So what I have taken to doing is turning down alerts and trying my best to not depend on the phone every five minutes or 15 minutes. I really, for a moment or two, put myself on a technology diet, because I’ve thought often about a phrase that one of my professors would use, “the tyranny of the immediate.”

And in the tyranny of the immediate, distraction of the phone and messages has kept me from thinking the kinds of thoughts and having the sustained reflection that allows me to do my work with any kind of meaning.

And so while the device is helpful as a tool of communication, I think one of the difficulties if we do not untether ourselves is it keeps us -- it becomes an enemy of reflection and thought. And with all that’s going on in the world, we need to be reflective and thoughtful about what we’re saying and how we’re moving in the world.

So I applaud the devices for what they can do, but I also fear what will happen if we are not clear about how these devices lead us away from sustained thought and, many times, from deep conversations that can become transformational for us and for our institutions.

Laura Everett: I think a lot about that, too, and the sort of pastoral response that I want to have to people, that gift of careful listening, the kind of listening that I believe God does to us, the practice of pastoral attentiveness.

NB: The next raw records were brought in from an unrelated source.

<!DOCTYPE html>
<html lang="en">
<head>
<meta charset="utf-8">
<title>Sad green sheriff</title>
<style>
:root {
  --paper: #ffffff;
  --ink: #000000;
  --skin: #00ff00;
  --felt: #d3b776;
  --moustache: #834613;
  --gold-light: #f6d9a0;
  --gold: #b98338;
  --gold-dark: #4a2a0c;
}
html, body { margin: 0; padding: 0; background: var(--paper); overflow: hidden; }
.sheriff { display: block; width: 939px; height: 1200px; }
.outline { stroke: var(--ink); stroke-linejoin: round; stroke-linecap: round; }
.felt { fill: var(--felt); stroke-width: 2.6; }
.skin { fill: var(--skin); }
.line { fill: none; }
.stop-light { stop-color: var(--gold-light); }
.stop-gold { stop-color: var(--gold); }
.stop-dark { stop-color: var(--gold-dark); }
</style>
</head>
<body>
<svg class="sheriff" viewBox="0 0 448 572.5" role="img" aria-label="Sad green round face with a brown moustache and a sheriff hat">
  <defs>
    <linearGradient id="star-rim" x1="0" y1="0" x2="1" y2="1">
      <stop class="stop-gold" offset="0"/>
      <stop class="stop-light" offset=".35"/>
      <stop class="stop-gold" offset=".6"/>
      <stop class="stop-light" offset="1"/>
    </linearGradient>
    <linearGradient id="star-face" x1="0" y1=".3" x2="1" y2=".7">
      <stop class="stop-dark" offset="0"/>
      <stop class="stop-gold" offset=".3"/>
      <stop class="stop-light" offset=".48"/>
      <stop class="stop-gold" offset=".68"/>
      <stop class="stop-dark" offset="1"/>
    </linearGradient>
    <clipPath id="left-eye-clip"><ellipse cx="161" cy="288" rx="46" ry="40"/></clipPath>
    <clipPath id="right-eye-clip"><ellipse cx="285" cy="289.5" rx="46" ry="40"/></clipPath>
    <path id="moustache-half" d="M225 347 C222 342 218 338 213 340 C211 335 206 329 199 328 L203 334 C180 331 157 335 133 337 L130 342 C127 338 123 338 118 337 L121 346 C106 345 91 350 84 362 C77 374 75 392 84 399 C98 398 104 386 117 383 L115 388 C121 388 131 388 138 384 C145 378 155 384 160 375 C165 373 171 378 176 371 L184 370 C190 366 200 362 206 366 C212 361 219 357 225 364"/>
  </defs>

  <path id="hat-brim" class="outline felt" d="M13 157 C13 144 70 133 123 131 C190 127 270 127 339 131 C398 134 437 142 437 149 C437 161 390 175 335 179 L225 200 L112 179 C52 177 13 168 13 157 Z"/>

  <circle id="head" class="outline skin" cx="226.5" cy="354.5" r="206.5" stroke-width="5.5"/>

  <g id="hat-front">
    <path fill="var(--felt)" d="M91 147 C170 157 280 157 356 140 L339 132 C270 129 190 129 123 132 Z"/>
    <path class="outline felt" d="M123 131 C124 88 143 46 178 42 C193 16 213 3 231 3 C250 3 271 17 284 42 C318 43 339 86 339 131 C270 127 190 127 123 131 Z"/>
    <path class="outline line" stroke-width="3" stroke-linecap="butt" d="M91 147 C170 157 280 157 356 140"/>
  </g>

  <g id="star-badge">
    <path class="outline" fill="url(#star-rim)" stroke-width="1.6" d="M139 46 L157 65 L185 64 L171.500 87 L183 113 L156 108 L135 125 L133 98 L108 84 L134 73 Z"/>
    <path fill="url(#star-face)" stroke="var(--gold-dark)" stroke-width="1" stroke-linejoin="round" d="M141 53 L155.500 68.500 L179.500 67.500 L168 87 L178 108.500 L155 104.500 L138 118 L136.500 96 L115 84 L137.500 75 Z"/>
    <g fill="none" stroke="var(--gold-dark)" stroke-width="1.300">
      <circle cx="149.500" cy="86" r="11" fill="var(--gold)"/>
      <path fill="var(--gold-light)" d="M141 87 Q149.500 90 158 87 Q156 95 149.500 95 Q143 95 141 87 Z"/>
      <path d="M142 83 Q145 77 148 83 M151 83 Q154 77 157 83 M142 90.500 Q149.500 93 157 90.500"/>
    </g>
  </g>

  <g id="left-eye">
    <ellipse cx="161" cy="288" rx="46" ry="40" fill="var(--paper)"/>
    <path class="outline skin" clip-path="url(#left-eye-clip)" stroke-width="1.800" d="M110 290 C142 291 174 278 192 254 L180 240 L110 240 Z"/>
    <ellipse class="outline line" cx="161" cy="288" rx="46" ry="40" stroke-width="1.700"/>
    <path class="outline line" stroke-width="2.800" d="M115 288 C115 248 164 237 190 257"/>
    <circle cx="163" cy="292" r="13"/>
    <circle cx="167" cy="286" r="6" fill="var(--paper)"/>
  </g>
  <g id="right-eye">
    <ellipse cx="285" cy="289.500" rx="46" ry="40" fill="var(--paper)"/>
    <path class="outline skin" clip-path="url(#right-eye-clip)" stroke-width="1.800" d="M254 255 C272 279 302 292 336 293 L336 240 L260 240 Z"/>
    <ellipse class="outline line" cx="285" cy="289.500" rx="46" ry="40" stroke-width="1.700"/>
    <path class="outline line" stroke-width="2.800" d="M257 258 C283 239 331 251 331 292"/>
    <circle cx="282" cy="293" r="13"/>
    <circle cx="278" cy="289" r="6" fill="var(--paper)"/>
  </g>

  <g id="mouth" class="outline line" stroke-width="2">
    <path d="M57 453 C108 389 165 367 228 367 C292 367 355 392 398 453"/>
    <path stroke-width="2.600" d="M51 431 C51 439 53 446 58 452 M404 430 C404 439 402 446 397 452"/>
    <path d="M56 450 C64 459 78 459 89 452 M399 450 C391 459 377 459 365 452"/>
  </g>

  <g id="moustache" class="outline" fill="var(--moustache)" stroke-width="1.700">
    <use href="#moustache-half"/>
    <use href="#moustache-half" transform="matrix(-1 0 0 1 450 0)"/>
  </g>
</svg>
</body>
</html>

And I know that when I’ve got my Twitter alerts coming in, or text message after text message and email alerts, that I’m not giving the kind of pastoral attentiveness that I want to. I’m not being the kind of pastor I want to.

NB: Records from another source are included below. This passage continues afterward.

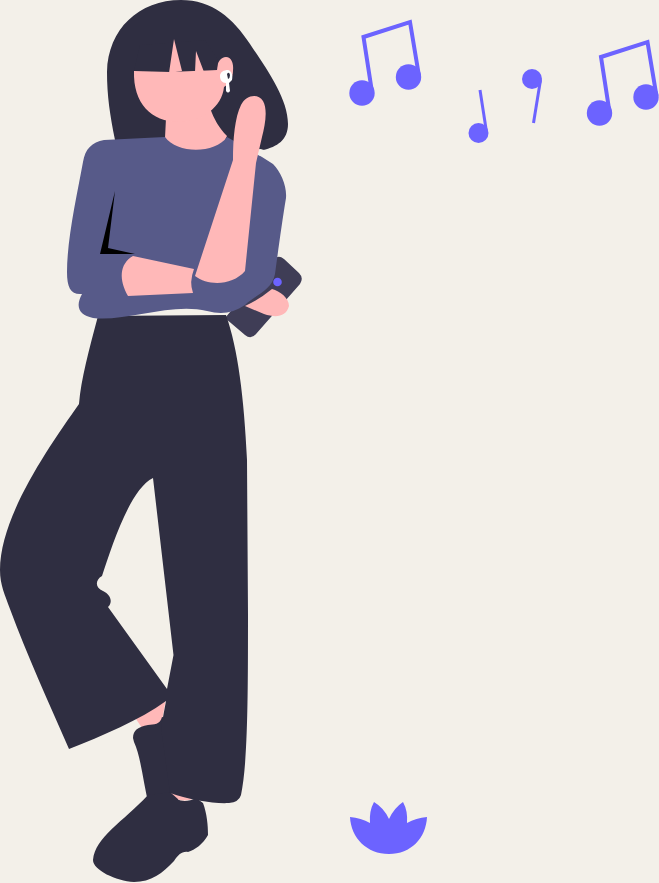
<!DOCTYPE html>
<html lang="en">
<head>
<meta charset="utf-8">
<title>Woman listening to music</title>
<style>
:root {
  --paper: #f3f0e9;
  --ink: #2f2e41;
  --phone: #3f3d56;
  --skin: #ffb8b8;
  --sweater: #575a89;
  --accent: #6c63ff;
}
html, body { margin: 0; background: var(--paper); overflow: hidden; }
.scene { display: block; width: 659px; height: 883px; background: var(--paper); }
.ink { fill: var(--ink); }
.phone { fill: var(--phone); }
.skin { fill: var(--skin); }
.sweater { fill: var(--sweater); }
.accent { fill: var(--accent); }
.paper { fill: var(--paper); }
.earbud { fill: #fff; }
.fold { fill: #000; }
.stem { fill: none; stroke: var(--accent); stroke-width: 4; }
.stem-thin { fill: none; stroke: var(--accent); stroke-width: 3; }
</style>
</head>
<body>
<svg class="scene" viewBox="0 0 659 883" role="img" aria-label="Woman with an earbud and a phone, with music notes and a lotus flower">
  <defs>
    <g id="beamed-notes">
      <path class="stem" d="M372 92 L363.500 37 L410 22 L419 76"/>
      <circle class="accent" cx="362" cy="93" r="12.700"/>
      <circle class="accent" cx="408.500" cy="77" r="12.700"/>
    </g>
  </defs>

  <g id="music-notes">
    <use href="#beamed-notes"/>
    <use href="#beamed-notes" x="237.500" y="20"/>
    <path class="stem-thin" d="M480 90 L486.500 132"/>
    <circle class="accent" cx="478.500" cy="133" r="10"/>
    <path class="stem-thin" d="M540.500 80 L533.500 123"/>
    <circle class="accent" cx="532" cy="79" r="10"/>
  </g>

  <path id="lotus" class="accent" d="M350 817 Q361 818 370 823 Q369 811 374 802 Q384 808 389 819 Q394 808 403 802 Q408 811 407 823 Q416 818 427 817 C426 838 411 854 389 854 C367 854 351 838 350 817 Z"/>

  <g id="head">
    <path class="ink" d="M115 140 C110 115 107 96 107 72 C108 29 139 0 181 0 C212 0 233 18 250 44 C266 68 288 98 288 124 C288 140 277 147 263 150 L225 140 Z"/>
    <path class="skin" d="M166 118 L165 138 C173 156 219 157 227 136 C219 128 214 119 210 108 Z"/>
    <path class="skin" d="M134 71 L170 72 L217 70 C217 62 221 57 226 57 C231 57 234 63 233 71 C233 78 229 84 224 87 C222 107 202 122 179 122 C151 122 133 103 134 71 Z"/>
    <path class="ink" d="M134 71 L217 70 L218 60 L205 40 L140 45 Z"/>
    <path class="skin" d="M169 73 L174 39 L182 71 Z M195 72 L196 51 L204 72 Z"/>
    <path class="earbud" d="M220 76 C220 72 224 70 228 70 C232 71 233 76 232 80 L229 83 L230 91 Q228 94 226 91 L226 83 C222 83 220 80 220 76 Z"/>
    <path class="ink" d="M227 74 Q229 71 230 75 Q230 78 228 79 Z"/>
  </g>

  <g id="shoes-and-ankles">
    <path class="skin" d="M134 716 L166 698 L161 727 L142 728 Z"/>
    <path class="ink" d="M133 738 C133 730 138 727 148 725 C154 724 160 725 162 717 L178 720 L178 806 L149 806 C143 782 141 757 134 742 Z"/>
    <path class="skin" d="M170 792 L197 797 Q188 802 179 800 Z"/>
    <path class="ink" d="M148 795 L170 792 C176 802 186 803 196 798 L203 803 C207 814 208 825 208 835 C203 844 195 850 188 852 C182 851 178 855 174 861 C163 873 151 882 134 882 C116 881 93 870 93 860 C95 837 123 822 148 795 Z"/>
  </g>

  <g id="phone">
    <path class="phone" d="M276 258 Q279 255 284 259 L299 273 Q304 278 300 284 L256 334 Q251 340 245 335 L225 318 Z"/>
    <circle class="accent" cx="277.500" cy="282" r="4.300"/>
  </g>

  <path id="trousers" class="ink" d="M98 316 C89 350 81 379 79 404 C48 448 0 517 0 570 C0 585 5 595 10 609 C27 655 48 701 69 749 C102 736 140 720 166 701 L161 728 L170 793 C190 800 215 804 229 803 Q239 802 241 795 C248 762 248 690 248 615 L247 460 C244 397 238 349 226 315 Z"/>
  <path id="leg-gap" class="paper" d="M153 478 L173.500 655 L167 689 L108 607 C113 602 111 595 103 591 C95 588 95 580 102 576 C112 546 130 489 153 478 Z"/>

  <g id="sweater">
    <path class="sweater" d="M165 137 C177 154 215 154 227 137 L262 157 L273 164 C281 172 287 186 286 198 C282 222 278 252 275 274 C272 290 257 294 245 305 C233 313 222 315 207 311 C172 302 125 322 93 318 C79 315 75 307 82 294 C71 295 67 288 67 272 C67 239 77 195 83 162 C85 149 92 142 104 140 Z"/>
    <path class="fold" d="M115 191 L108 248 L135 254 L100 254 Z"/>
  </g>

  <g id="arms">
    <path class="skin" d="M133 256 L194 269 Q189 282 193 293 L128 296 C119 280 119 264 133 256 Z"/>
    <path class="skin" d="M195 276 L233 160 C233 138 235 117 241 105 C246 95 258 93 263 101 C268 110 265 125 262 137 L256 163 L245 271 C232 286 208 286 195 276 Z"/>
    <path class="skin" d="M245 306 Q260 299 272 289 C280 291 289 298 289 306 C286 317 276 318 264 314 Z"/>
    <path class="paper" d="M260 149 L264 150 L261 156 L258 155 Z"/>
  </g>
</svg>
</body>
</html>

I like being highly connected. I think it’s part of what has allowed me to do my job well, to make the vibrant church visible, to tell the stories I want to tell. At the same time, that hyperconnectedness sometimes gets in the way of me being a good pastor.

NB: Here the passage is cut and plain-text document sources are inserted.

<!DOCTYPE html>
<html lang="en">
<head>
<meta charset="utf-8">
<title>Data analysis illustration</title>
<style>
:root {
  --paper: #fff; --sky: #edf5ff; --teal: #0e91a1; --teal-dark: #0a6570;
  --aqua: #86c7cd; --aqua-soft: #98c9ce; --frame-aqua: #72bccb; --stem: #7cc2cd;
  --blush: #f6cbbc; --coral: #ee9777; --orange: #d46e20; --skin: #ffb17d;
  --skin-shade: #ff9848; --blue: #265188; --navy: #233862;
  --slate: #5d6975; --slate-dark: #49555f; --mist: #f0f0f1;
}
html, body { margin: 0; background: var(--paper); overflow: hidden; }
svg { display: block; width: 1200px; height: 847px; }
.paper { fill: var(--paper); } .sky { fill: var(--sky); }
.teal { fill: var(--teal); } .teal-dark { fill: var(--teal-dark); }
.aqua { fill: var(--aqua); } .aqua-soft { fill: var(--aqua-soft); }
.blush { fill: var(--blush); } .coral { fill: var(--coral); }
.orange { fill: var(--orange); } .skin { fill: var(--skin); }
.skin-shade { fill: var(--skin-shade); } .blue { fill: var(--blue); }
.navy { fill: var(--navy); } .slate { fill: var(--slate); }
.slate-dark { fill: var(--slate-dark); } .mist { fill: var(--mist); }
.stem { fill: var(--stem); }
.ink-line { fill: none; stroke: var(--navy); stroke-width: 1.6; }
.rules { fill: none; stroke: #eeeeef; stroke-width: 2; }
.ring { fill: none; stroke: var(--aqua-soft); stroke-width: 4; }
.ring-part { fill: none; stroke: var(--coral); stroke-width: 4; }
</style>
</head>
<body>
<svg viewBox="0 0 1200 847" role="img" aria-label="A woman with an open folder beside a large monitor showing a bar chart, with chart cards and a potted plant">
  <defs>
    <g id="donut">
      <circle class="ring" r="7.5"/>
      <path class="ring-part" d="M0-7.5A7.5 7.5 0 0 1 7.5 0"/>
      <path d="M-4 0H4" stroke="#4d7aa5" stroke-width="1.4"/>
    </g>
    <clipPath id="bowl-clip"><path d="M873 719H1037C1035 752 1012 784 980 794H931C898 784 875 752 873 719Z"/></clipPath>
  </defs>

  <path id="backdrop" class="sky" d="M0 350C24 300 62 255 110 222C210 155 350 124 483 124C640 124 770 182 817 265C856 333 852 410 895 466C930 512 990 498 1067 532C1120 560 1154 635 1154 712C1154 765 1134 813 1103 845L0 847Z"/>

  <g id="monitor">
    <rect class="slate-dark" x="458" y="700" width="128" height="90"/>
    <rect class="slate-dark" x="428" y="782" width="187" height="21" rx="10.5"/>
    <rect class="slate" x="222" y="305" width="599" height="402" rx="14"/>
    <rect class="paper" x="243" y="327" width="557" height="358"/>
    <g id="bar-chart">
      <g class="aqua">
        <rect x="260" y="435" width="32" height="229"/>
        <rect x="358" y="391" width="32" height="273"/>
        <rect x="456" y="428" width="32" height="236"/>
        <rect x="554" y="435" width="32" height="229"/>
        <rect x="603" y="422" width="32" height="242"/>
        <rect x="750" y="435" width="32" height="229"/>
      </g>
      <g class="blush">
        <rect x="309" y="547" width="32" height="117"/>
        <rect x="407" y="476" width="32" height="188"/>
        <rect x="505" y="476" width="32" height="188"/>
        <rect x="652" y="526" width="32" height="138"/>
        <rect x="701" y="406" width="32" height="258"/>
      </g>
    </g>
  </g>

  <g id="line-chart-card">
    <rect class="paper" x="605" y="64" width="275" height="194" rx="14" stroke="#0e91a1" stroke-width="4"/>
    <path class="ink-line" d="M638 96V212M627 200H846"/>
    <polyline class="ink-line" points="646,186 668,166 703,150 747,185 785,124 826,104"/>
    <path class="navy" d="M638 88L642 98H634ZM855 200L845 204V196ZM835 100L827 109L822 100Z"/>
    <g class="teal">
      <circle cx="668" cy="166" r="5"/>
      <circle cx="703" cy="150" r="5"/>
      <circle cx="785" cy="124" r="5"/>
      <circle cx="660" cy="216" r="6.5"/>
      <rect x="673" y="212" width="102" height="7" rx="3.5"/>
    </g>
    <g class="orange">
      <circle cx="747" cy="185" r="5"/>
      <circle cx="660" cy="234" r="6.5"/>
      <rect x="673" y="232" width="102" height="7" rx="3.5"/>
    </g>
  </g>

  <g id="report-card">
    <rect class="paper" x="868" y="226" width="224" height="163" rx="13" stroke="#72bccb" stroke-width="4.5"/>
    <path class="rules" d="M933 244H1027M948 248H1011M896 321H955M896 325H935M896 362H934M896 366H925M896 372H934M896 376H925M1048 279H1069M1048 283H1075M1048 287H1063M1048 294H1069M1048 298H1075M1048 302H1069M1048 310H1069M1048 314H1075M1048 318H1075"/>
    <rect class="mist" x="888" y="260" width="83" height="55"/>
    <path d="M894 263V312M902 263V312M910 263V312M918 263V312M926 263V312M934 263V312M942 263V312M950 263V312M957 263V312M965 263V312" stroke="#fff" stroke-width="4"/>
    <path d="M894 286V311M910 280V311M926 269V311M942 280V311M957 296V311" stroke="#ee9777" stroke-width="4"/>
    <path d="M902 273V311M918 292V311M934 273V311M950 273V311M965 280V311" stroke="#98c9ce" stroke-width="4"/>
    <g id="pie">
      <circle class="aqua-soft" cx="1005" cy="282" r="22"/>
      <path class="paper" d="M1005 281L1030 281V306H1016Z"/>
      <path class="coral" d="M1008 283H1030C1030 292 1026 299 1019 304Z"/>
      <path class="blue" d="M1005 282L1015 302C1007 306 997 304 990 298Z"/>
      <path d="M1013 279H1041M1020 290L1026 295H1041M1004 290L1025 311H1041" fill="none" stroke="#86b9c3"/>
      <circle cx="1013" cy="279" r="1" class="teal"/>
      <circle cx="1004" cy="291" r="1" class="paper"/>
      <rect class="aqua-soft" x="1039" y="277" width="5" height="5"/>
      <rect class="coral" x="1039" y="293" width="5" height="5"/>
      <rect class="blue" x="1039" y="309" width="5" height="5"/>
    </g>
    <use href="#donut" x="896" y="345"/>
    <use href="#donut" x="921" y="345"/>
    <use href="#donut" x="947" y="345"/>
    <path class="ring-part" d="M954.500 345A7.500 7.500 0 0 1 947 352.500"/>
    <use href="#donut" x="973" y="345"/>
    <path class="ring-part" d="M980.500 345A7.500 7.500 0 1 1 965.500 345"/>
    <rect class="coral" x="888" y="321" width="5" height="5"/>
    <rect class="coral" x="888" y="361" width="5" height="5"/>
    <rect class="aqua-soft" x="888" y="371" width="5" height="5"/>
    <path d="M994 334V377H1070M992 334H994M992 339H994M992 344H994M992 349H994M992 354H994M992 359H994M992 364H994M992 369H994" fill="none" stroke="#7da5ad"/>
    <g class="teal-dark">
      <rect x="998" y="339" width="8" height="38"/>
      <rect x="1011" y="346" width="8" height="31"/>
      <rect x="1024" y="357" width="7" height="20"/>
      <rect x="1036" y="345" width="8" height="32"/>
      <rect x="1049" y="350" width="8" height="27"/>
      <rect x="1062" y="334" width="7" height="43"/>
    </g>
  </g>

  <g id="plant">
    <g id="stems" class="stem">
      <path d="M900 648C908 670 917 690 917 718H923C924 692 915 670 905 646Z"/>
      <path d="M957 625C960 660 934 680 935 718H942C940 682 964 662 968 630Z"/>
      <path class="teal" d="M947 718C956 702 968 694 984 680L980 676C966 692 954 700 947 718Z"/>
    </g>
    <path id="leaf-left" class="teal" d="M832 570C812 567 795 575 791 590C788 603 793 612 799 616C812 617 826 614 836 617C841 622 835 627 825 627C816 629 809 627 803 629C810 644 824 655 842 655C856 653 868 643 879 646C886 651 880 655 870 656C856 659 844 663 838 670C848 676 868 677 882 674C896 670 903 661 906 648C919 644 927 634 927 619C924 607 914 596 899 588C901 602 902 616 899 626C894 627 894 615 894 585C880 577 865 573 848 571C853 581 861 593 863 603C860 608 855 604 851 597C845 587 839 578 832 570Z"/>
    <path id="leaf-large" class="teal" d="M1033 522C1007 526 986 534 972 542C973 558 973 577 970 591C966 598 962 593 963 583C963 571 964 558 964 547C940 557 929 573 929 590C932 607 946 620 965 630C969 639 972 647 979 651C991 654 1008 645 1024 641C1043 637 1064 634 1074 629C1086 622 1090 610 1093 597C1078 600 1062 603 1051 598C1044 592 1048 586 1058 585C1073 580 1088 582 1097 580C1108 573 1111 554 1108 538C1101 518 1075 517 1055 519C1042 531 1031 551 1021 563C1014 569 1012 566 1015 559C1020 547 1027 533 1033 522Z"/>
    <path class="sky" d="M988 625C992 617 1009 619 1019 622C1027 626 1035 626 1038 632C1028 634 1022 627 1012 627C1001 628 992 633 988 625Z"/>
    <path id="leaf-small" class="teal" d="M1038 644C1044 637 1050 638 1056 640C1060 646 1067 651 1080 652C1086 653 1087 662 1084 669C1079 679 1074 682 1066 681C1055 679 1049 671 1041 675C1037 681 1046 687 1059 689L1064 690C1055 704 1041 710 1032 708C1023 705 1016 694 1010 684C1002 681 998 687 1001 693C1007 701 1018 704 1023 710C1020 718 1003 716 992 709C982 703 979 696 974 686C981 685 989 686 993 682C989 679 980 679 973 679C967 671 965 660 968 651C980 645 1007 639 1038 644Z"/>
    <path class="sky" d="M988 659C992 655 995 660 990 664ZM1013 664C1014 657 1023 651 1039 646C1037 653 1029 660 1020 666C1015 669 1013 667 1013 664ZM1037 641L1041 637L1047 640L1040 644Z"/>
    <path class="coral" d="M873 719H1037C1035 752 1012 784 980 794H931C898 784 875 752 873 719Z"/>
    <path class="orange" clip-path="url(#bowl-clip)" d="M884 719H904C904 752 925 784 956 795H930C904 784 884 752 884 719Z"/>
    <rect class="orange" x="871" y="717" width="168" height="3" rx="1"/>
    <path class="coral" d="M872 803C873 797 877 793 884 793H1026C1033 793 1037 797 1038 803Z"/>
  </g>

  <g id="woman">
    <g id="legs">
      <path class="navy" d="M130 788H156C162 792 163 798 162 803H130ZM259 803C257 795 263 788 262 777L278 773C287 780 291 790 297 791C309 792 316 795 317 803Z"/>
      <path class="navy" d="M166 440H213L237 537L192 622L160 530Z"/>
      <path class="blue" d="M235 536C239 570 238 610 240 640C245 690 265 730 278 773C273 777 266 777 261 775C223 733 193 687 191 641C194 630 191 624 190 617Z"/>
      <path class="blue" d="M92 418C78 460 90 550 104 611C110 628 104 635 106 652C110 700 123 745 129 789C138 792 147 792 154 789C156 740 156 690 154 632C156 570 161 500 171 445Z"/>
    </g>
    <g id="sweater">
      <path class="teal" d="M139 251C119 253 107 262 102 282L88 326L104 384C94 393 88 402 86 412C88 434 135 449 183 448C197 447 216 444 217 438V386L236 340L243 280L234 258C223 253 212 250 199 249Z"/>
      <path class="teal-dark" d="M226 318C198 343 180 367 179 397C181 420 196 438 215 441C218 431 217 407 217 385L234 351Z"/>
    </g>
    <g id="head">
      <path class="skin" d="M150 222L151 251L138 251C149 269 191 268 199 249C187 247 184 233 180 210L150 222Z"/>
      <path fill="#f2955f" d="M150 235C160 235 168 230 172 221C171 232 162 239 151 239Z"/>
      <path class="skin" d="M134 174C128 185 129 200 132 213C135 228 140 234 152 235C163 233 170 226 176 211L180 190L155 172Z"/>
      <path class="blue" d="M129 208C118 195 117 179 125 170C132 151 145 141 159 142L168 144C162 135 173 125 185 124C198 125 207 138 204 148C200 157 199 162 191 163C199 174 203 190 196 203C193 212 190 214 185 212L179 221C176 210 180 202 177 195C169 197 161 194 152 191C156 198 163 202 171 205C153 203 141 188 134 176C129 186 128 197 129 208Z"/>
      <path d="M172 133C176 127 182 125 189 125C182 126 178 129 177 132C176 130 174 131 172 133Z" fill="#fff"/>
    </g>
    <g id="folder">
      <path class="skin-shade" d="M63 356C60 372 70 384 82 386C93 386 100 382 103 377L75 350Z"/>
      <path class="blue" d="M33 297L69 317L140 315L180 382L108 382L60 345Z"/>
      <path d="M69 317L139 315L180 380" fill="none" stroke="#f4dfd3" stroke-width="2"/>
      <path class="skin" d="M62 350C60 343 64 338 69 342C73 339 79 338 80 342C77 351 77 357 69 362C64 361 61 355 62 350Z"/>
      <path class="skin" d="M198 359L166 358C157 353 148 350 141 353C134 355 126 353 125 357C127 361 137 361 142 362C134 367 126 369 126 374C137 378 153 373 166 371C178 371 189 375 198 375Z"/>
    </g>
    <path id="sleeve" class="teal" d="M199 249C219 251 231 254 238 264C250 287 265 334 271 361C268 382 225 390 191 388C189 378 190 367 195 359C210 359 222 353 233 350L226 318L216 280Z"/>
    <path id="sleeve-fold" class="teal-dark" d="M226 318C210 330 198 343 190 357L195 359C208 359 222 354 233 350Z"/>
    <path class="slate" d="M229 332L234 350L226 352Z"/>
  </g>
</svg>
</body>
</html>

You know, one of the things I’ve actually changed on this is I noticed that some of the older generation perceived my checking of my phone as disrespectful, even when I was just checking to see what time it was.

And, Bill, I’ve made some changes, and instead of checking my phone, I actually bought a wristwatch so that I can look on my wrist and see what time [it is]. And you know, I don’t think it’s disrespectful to check my phone, but I recognize, for some of my older members of the community, that they perceive it as not being attentive.

And so you know, I’m willing to make that kind of adaptation for the good of the whole.

Bill Lamar: Laura, for my benefit and for the benefit of our listeners, could you tell us what a wristwatch is?

[Laughter]

Laura Everett: They’re ancient devices. [Laughter] Very funny, Bill.

Thanks for listening to “Can These Bones.” I hope you enjoyed it as much as we did. There’s more about Astead Herndon, including some of his writing, on our website, www.canthesebones.com.

Bill, who are we talking to next?

Bill Lamar: Laura, I had a fascinating conversation with Albert Reyes, president and CEO of Buckner International, a global ministry serving children and senior adults.

Laura Everett: I’m looking forward to it.

“Can These Bones” is brought to you by Faith & Leadership, a learning resource for Christian leaders and their institutions from Leadership Education at Duke Divinity. It’s produced by Sally Hicks, Kelly Ryan Gilmer and Dave Odom. Our theme music is by Blue Dot Sessions. Funding is provided by Lilly Endowment Inc.

Listeners, we’d love to hear from you. Share your thoughts about this podcast on social media. I’m on Twitter @RevEverett, and you can find my colleague Bill at @WilliamHLamarIV. You can also find us through our website, www.canthesebones.com.

I’m Laura Everett, and this is “Can These Bones.”

This transcript has been edited for clarity.